He welcomed the challenge of having to deal with Kwame Nkrumah, who had been imprisoned by the British and was making somewhat alarming anti-British noises, but he did not want to jeopardise his future with the Labour Party by accepting preferment from the Conservatives. He sought advice from Hugh Gaitskell, the new leader of the Labour Party, who declared it was the most sensible proposal that Macmillan had so far made, and assured de Freitas that it would never be held against him.
Sir Geoffrey - he had been awarded the customary High Commissioner's knighthood - and Lady de Freitas were a great success in Accra, both with the Ghanaians and with the expatriate British community, and after two years de Freitas was asked to move to Nairobi to become the first British Diplomatic Representative to the new Federation of East Africa: Uganda, Tanganyika and Kenya.

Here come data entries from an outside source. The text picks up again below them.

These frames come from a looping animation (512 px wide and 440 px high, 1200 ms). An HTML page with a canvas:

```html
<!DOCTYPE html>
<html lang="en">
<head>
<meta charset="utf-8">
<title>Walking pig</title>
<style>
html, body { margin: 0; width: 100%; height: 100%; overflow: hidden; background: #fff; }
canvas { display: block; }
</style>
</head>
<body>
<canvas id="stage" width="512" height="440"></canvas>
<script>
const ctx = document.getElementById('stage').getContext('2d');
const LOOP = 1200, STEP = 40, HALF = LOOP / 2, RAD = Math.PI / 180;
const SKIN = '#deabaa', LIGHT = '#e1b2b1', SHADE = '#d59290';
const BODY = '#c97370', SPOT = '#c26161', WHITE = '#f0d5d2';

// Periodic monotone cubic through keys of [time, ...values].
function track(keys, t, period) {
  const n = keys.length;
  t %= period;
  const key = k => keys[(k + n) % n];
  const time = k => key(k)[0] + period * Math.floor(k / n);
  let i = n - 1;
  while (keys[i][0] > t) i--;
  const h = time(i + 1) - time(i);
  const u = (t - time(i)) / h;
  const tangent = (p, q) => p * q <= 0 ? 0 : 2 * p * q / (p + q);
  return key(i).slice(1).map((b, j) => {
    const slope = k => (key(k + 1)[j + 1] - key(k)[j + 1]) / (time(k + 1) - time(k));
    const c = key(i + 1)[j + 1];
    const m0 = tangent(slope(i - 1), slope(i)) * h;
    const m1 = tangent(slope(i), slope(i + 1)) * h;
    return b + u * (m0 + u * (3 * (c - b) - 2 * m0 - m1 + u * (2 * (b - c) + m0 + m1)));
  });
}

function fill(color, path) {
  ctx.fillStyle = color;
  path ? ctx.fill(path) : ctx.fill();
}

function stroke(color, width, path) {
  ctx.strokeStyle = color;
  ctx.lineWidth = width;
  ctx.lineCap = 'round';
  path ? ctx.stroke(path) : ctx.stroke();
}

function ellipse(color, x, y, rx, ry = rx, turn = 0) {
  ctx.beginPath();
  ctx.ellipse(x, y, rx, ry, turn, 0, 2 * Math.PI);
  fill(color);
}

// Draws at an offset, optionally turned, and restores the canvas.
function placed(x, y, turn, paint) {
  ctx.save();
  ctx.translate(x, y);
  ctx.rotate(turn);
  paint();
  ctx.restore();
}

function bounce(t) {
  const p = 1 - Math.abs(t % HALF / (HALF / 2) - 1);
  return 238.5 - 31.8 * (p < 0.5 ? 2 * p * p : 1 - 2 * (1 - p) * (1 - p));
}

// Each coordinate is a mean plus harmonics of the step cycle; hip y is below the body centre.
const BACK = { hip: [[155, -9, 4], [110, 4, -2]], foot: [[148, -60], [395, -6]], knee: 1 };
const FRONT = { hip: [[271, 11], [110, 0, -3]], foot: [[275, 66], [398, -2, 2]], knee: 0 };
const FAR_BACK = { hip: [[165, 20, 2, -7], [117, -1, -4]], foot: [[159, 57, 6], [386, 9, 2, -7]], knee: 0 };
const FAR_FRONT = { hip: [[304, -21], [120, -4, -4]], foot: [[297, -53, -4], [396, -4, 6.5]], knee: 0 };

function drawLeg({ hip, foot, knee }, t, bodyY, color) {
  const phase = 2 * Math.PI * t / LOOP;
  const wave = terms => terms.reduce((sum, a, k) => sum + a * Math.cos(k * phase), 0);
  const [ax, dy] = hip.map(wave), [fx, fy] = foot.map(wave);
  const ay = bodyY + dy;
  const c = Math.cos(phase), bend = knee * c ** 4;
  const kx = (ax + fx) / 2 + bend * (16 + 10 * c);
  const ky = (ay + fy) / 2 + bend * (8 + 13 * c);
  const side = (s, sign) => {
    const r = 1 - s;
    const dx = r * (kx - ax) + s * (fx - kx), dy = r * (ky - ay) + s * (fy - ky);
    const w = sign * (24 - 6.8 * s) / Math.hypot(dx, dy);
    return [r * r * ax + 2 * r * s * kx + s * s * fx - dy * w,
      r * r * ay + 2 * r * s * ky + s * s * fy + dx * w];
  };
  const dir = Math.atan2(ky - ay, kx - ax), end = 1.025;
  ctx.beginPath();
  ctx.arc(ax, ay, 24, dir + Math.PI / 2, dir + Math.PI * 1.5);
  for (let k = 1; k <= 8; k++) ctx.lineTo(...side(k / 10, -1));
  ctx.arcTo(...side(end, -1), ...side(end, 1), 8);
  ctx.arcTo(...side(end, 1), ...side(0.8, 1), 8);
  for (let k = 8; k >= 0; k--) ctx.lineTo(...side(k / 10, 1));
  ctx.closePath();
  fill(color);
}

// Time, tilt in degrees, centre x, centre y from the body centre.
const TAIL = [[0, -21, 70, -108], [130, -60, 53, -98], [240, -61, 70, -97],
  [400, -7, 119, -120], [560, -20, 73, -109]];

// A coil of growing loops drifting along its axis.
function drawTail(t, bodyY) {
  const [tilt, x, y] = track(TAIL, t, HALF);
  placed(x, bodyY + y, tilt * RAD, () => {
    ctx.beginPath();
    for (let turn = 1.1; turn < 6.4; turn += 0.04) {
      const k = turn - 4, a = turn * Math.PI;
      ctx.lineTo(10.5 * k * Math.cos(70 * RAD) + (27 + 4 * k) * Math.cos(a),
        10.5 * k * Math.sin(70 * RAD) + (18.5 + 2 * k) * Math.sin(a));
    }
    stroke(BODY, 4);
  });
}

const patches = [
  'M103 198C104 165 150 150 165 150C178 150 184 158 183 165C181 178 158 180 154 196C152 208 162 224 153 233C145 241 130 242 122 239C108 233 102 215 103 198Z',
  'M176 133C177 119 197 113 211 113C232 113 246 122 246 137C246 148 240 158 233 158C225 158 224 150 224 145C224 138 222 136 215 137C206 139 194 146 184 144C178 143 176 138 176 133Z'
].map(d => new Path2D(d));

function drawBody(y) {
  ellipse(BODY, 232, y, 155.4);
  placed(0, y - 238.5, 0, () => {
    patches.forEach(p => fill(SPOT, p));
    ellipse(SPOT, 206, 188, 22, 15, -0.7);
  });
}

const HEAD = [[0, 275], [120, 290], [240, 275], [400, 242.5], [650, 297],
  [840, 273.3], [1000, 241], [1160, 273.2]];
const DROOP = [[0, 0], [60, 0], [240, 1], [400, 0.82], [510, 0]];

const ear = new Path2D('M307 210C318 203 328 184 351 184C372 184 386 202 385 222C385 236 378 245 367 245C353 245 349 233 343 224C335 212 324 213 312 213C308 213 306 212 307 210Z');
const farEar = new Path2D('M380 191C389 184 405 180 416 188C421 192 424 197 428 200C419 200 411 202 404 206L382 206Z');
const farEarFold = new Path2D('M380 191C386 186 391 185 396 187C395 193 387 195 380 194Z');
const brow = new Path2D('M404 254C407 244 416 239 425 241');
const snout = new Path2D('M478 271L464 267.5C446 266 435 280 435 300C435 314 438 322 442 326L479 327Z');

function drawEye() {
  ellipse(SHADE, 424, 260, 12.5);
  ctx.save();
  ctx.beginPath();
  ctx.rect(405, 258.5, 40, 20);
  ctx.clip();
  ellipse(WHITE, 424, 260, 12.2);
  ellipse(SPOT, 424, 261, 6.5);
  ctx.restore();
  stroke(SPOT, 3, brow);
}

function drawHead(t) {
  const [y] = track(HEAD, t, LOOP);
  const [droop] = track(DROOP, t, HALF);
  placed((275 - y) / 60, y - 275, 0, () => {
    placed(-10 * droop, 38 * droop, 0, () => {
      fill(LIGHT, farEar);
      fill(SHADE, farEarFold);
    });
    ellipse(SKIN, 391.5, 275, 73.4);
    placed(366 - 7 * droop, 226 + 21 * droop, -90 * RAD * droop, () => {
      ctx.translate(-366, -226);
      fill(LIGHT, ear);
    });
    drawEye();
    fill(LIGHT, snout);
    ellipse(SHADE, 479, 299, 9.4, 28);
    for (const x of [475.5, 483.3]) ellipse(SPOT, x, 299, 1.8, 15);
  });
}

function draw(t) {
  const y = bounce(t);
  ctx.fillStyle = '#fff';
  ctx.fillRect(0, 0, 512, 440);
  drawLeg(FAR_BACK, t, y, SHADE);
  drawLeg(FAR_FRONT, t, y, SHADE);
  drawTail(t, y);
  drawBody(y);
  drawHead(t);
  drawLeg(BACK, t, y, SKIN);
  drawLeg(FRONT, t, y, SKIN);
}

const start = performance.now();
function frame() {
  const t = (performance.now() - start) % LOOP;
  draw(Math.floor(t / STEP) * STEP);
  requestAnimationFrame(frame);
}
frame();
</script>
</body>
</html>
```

The proposed East African Federation failed to materialise, but Kenya was granted independence under Jomo Kenyatta. The de Freit-ases were the first diplomatic representatives accredited to the new Prime Minister. They spent two months in England being reoriented, and Helen took lessons in Swahili. She had already learnt some Twi, the Ashanti language in Ghana. Their immediate task in Nairobi was to shift the British role - and Kenya's perception of the British role - from that of colonial governing power to that of a diplomatic mission. Helen's tact and easy approachability were of great advantage here.
In 1964 Sir Geoffrey received a surprise message from the Labour Party in Kettering. Their Member of Parliament, Dick Mitchison, was going to the Lords and they were without a candidate at the forthcoming general election.
Would he allow his name to go forward for this safe Labour seat? He relinquished his Commonwealth Relations post and was duly selected from a field of 73, and returned to the House of Commons. But Gaitskell, who had warmly endorsed his leaving the House to go to Ghana, had died the previous year and Harold Wilson, the new Labour leader and now Prime Minister, had no inclination to honour his predecessor's commitment to the former cabinet member.
De Freitas was given no post on the front bench, though he was asked to lead the Labour Party delegation to the assembly of the Council of Europe in 1965 and the following year was elected its President. Helen's fluency in French was greatly appreciated at Strasbourg.
After de Freitas had retired from Parliament, in 1979, he and his wife had more time for travelling, particularly to the United States where two of their children had settled. Helen had always kept her American nationality. As Trustee of Bryn Mawr College she made many visits there, and supported its work with generous donations. She was also an energetic patron of International Social Service, the organisation which was founded to handle the problems of migrants and refugees, which raises money with support from the diplomatic community at its famous Spring Fair, held annually at Kensington Town Hall. She generously used both her time and the fortune she had inherited to support causes on both sides of the Atlantic.
Helen Graham Bell, public servant: born Chicago, Illinois 16 August 1910; married 1938 Geoffrey de Freitas (KCMG 1961, died 1982; three sons, one daughter); died London 14 December 1998.